What is being asked: Pull out each line of the records holding the string "isShort".

[Opening Information given section]

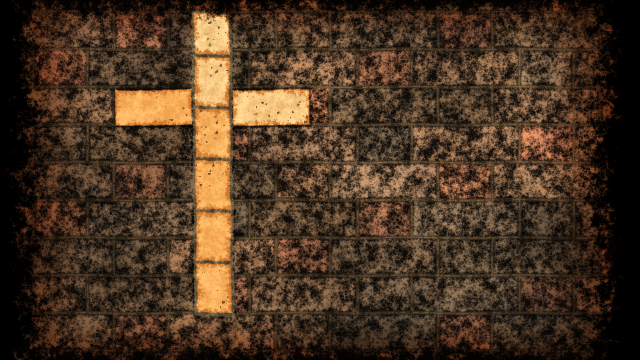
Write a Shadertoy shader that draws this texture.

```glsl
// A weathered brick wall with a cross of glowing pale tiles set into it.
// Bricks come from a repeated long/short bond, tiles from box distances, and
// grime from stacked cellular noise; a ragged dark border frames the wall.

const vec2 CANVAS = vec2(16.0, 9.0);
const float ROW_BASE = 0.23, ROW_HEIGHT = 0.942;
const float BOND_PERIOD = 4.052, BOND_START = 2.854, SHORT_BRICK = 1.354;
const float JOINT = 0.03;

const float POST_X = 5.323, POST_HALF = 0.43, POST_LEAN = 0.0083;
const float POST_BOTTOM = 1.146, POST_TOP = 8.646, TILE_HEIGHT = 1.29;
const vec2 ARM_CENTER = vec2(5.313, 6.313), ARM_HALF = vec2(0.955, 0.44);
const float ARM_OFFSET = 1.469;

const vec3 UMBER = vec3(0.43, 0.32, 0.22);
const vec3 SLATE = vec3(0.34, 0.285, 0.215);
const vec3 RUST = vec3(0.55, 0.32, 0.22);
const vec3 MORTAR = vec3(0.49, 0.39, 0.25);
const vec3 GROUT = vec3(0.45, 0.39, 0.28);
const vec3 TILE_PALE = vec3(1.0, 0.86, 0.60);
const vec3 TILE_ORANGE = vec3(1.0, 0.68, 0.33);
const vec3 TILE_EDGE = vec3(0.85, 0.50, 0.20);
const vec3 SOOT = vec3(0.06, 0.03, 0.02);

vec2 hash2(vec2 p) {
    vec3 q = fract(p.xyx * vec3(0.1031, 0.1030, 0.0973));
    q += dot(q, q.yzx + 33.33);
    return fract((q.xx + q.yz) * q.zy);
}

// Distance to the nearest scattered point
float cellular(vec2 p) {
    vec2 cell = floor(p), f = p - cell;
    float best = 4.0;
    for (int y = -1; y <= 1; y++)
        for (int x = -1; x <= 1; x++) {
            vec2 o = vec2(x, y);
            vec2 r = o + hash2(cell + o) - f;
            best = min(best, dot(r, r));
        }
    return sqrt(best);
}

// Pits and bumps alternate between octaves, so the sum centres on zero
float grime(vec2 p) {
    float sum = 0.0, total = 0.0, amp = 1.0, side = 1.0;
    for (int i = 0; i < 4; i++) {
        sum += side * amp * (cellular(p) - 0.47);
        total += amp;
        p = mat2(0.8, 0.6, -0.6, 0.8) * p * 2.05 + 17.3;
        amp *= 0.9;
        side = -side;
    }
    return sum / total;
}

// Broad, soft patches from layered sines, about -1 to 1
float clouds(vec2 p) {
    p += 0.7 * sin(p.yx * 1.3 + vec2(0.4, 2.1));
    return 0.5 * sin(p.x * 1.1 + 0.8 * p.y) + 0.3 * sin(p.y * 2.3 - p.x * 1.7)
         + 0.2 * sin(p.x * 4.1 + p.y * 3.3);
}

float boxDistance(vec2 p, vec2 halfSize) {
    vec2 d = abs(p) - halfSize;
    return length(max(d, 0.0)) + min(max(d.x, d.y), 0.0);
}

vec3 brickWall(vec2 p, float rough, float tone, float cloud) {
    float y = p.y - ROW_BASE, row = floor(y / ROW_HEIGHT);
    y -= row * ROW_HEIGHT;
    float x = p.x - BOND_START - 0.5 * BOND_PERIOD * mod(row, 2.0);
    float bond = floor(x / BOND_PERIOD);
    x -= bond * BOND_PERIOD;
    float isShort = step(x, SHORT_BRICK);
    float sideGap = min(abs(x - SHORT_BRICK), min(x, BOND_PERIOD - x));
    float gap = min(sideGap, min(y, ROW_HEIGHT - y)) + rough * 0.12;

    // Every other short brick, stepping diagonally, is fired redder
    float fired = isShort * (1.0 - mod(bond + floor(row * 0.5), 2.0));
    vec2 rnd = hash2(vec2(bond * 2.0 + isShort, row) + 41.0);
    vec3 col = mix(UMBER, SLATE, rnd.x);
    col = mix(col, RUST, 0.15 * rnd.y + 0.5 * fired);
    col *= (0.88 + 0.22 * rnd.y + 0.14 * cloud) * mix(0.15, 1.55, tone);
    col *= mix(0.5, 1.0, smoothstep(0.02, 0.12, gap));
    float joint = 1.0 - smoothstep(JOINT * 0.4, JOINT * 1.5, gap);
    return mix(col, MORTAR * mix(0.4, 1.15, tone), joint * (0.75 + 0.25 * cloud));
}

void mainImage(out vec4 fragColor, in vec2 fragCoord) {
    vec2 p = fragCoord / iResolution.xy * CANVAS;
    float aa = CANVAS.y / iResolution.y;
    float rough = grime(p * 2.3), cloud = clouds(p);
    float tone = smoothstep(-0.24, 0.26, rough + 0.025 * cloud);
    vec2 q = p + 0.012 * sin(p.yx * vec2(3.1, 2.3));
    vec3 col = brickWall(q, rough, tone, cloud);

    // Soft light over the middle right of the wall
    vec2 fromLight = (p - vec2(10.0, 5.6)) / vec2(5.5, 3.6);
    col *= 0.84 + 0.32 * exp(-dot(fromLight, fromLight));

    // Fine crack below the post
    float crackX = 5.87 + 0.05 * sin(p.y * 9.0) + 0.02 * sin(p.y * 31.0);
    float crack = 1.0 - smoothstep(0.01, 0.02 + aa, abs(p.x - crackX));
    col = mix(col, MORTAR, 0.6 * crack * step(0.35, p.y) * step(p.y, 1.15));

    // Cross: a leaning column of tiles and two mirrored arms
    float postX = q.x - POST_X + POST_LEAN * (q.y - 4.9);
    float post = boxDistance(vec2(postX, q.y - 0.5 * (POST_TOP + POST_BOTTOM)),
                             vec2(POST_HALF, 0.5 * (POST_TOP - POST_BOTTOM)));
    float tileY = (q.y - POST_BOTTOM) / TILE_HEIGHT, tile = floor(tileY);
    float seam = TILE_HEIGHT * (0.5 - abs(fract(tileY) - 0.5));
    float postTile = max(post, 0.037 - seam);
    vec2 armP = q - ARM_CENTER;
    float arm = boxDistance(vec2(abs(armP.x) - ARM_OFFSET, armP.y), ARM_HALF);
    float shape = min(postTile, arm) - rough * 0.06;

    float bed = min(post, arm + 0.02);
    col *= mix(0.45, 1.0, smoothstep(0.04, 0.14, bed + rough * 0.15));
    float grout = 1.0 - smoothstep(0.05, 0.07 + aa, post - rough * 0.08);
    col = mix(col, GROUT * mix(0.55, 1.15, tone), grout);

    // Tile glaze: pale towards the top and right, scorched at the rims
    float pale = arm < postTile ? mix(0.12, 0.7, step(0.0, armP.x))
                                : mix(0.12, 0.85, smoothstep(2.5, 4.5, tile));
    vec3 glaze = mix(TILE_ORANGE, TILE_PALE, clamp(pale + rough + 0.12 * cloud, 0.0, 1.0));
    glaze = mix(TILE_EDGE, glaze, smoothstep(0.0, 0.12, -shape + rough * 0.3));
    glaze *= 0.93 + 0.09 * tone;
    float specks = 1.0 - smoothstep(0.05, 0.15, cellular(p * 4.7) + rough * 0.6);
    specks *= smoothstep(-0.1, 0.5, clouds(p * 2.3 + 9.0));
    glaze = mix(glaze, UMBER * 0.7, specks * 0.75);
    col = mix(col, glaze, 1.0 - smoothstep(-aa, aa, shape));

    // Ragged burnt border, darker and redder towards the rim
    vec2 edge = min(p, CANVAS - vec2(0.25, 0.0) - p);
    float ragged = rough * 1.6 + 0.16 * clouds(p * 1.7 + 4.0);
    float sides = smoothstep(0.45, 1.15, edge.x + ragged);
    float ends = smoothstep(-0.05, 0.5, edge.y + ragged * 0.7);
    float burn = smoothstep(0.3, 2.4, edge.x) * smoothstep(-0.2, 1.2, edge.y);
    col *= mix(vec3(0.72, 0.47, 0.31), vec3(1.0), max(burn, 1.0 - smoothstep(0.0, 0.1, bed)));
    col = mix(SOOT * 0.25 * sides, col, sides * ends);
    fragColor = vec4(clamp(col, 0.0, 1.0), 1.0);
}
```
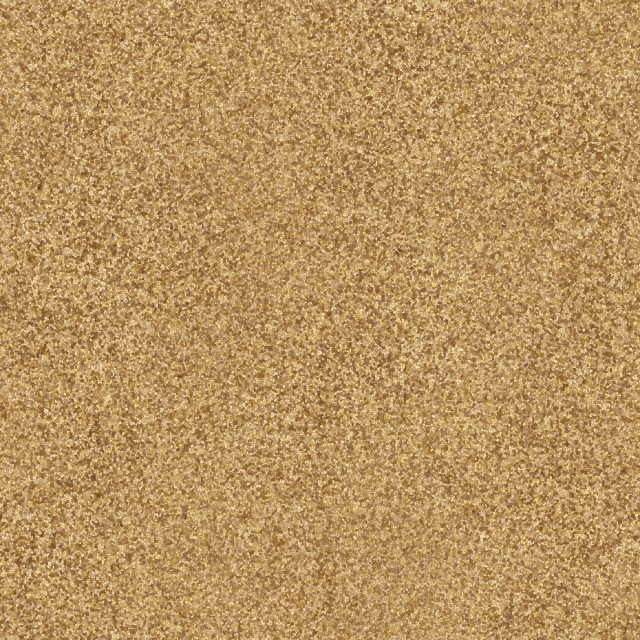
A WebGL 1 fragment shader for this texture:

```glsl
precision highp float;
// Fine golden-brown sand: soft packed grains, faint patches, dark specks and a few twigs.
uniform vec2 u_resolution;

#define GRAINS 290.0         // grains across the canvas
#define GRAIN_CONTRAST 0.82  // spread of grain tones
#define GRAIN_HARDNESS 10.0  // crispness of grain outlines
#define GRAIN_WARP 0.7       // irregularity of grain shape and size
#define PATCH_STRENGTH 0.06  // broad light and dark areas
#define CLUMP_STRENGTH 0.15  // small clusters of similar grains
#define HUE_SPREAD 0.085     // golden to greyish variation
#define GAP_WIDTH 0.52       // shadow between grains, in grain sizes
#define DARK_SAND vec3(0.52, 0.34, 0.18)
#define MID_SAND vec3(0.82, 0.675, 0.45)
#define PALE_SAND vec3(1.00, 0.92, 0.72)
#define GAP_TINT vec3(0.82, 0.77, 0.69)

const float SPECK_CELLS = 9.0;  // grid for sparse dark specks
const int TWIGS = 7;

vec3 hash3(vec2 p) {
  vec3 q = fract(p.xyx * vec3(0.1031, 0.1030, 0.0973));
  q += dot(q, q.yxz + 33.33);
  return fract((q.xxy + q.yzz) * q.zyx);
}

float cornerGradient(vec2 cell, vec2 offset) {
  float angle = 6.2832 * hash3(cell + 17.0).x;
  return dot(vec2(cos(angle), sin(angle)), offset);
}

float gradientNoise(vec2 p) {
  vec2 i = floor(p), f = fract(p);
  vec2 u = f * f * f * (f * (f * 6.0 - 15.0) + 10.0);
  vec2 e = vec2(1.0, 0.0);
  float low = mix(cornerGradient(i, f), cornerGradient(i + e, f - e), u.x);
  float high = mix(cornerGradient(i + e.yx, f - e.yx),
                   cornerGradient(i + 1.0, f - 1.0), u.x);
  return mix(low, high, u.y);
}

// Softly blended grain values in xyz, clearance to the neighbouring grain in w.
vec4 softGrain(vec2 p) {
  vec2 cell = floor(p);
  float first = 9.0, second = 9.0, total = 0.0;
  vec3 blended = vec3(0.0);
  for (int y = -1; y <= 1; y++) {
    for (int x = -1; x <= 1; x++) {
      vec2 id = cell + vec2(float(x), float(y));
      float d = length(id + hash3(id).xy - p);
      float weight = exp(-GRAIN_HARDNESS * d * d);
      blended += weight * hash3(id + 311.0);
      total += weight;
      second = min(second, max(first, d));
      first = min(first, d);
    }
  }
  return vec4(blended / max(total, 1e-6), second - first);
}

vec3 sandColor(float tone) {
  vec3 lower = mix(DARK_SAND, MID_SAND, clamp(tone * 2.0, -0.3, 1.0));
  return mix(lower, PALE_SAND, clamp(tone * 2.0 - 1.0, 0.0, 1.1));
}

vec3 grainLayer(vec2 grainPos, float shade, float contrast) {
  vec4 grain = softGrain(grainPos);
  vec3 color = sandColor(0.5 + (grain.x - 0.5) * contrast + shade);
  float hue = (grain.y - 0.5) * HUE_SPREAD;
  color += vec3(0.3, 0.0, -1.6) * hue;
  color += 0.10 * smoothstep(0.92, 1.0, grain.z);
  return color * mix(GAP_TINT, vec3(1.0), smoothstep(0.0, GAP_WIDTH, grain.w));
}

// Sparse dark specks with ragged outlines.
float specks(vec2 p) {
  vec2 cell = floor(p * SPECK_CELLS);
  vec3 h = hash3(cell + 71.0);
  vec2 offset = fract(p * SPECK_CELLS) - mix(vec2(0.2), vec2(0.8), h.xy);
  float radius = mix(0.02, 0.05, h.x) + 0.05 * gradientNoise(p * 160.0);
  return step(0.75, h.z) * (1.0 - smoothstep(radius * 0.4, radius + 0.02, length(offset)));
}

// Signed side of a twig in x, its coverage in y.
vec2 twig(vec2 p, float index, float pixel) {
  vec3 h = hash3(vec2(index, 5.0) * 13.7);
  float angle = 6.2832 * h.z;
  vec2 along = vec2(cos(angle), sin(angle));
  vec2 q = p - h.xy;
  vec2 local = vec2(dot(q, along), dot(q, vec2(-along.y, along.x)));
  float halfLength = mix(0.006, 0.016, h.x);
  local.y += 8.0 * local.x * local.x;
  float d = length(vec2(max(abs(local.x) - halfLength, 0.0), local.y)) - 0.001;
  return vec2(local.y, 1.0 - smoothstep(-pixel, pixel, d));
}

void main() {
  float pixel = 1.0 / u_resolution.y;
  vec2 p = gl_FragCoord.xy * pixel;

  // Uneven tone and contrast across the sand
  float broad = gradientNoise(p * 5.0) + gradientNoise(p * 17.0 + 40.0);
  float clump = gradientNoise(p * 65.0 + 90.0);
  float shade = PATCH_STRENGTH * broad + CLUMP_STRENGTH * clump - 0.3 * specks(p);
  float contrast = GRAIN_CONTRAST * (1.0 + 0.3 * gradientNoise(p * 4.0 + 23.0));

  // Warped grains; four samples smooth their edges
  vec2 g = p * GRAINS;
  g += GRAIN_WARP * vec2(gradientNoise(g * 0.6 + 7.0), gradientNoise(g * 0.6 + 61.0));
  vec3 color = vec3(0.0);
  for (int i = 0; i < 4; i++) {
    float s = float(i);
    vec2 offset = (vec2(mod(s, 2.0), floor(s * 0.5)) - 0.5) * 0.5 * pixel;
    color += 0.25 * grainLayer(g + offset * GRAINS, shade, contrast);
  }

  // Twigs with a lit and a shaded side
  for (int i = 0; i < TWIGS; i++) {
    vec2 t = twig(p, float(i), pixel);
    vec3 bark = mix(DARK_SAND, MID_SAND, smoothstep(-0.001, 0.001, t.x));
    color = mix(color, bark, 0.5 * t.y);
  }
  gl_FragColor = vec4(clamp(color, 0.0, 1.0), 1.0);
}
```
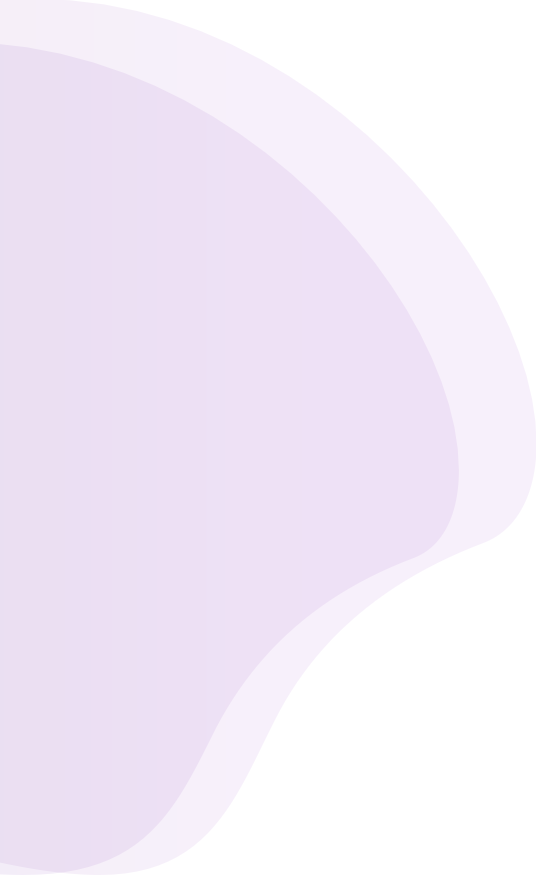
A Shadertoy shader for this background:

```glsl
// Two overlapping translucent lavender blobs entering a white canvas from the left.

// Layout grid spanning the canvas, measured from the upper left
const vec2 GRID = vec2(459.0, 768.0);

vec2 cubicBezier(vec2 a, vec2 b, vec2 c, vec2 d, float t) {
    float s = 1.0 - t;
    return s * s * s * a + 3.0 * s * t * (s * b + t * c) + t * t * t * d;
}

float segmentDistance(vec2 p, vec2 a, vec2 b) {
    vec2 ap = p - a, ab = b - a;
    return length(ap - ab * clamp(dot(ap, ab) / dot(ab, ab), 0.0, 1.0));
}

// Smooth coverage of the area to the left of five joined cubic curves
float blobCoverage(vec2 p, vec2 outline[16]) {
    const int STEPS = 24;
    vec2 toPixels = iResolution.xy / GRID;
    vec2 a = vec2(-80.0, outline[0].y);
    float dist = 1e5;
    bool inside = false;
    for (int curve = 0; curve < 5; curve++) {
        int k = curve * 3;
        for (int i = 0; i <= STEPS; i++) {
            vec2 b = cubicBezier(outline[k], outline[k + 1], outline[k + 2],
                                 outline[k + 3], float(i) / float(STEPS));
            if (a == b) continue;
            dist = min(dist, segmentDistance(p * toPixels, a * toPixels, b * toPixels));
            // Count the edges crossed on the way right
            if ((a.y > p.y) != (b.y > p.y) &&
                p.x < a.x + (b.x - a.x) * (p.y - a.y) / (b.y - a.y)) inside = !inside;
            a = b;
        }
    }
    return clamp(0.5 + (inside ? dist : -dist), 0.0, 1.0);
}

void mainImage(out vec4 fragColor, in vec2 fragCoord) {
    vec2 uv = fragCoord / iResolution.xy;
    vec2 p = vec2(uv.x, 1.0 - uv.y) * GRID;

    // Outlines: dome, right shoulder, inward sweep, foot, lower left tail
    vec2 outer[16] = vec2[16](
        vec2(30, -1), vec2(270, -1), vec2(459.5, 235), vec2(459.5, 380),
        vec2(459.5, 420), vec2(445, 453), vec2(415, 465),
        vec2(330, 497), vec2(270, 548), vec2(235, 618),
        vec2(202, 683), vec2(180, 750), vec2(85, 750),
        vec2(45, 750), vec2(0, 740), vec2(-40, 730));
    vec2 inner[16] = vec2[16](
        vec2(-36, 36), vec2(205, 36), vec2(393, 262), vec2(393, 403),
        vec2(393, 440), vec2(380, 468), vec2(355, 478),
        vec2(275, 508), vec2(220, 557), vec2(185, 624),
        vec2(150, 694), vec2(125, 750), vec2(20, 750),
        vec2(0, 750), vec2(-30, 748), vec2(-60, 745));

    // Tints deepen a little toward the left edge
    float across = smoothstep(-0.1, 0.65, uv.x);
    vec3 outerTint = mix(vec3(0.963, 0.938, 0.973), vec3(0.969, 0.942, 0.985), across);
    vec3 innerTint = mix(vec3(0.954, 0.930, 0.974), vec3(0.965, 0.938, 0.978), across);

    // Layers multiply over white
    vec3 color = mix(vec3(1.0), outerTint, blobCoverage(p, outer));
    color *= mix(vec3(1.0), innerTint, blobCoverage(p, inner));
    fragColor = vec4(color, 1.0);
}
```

[Closing Information given section]

Output for this exercise:
    float isShort = step(x, SHORT_BRICK);
    float fired = isShort * (1.0 - mod(bond + floor(row * 0.5), 2.0));
    vec2 rnd = hash2(vec2(bond * 2.0 + isShort, row) + 41.0);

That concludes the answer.